Requirement>
Report every line in the listing below where the string "streakSpan" shows up.

━━━━━━━━━━━━━━━━━━━━

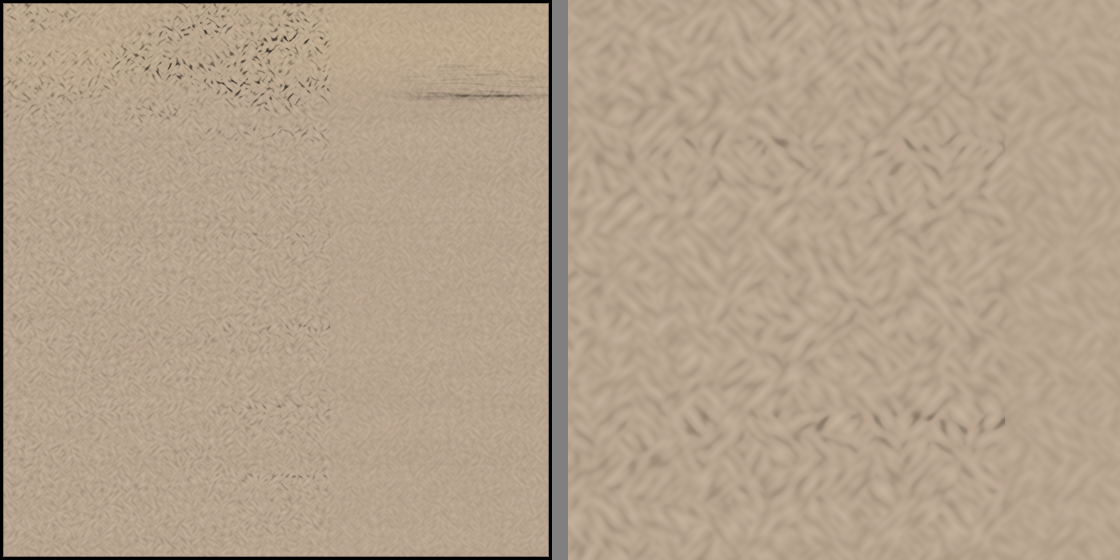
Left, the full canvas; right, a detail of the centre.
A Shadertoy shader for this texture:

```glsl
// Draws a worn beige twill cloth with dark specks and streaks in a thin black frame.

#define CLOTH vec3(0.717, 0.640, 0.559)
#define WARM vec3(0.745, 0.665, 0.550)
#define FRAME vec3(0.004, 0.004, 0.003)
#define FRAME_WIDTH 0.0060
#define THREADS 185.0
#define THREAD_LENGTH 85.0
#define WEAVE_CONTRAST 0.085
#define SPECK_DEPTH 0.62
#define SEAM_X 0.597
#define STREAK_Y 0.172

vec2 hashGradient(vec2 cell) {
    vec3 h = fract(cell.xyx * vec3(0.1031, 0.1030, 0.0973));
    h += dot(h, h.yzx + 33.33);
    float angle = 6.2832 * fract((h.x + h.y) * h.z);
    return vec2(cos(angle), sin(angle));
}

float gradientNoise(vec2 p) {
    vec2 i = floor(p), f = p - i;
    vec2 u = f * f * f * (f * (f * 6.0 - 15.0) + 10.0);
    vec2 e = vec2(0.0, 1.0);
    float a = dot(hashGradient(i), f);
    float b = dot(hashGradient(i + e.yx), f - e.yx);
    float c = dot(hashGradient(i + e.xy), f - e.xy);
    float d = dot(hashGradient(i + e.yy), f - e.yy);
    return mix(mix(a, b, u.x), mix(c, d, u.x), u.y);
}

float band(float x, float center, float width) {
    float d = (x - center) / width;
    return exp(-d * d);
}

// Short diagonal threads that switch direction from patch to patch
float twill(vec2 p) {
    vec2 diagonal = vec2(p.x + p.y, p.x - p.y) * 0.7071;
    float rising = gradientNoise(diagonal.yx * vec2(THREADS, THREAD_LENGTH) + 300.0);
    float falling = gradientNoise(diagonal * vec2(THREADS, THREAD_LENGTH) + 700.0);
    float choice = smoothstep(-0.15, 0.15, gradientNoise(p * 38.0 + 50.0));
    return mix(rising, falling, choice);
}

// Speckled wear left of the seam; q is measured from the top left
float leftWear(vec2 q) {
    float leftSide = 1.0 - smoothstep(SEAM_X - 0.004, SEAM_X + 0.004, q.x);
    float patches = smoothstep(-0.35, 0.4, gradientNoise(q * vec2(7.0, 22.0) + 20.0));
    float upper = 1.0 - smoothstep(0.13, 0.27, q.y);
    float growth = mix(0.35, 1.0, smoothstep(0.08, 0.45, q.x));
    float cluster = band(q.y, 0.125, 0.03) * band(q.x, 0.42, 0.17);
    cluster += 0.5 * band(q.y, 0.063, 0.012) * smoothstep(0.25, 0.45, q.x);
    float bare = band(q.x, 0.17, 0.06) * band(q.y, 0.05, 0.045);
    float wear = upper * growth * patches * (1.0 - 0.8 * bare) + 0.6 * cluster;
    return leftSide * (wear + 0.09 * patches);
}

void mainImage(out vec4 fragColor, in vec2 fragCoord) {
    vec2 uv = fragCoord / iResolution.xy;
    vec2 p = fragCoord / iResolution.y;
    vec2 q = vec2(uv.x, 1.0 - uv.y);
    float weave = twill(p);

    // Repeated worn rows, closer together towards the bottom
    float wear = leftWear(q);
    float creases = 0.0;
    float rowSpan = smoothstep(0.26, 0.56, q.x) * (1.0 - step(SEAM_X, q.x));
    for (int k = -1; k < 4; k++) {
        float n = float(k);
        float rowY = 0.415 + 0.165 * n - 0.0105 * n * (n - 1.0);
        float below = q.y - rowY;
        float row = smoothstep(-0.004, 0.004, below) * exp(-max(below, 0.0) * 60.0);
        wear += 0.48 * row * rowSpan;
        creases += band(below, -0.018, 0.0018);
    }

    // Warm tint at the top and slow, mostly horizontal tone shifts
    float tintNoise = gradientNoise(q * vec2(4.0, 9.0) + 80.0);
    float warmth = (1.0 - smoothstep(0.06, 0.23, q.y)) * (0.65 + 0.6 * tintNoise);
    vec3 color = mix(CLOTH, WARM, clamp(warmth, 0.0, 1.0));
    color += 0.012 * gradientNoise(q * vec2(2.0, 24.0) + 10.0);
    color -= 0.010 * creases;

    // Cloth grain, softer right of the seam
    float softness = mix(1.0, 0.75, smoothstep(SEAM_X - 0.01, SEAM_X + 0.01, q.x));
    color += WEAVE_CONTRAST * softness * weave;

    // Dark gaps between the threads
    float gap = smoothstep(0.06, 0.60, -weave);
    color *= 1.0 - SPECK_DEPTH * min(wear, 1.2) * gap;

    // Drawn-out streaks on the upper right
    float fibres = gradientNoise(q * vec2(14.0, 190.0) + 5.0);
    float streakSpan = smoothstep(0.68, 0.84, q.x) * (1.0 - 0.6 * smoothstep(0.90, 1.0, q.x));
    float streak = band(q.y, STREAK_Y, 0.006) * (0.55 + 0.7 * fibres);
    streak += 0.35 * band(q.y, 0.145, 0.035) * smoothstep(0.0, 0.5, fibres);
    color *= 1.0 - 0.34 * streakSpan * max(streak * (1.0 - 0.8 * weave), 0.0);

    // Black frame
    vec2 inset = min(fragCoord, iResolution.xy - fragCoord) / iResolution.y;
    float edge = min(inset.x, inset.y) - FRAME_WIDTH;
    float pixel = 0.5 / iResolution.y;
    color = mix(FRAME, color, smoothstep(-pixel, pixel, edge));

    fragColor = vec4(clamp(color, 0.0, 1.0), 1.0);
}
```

━━━━━━━━━━━━━━━━━━━━

Reply>
    float streakSpan = smoothstep(0.68, 0.84, q.x) * (1.0 - 0.6 * smoothstep(0.90, 1.0, q.x));
    color *= 1.0 - 0.34 * streakSpan * max(streak * (1.0 - 0.8 * weave), 0.0);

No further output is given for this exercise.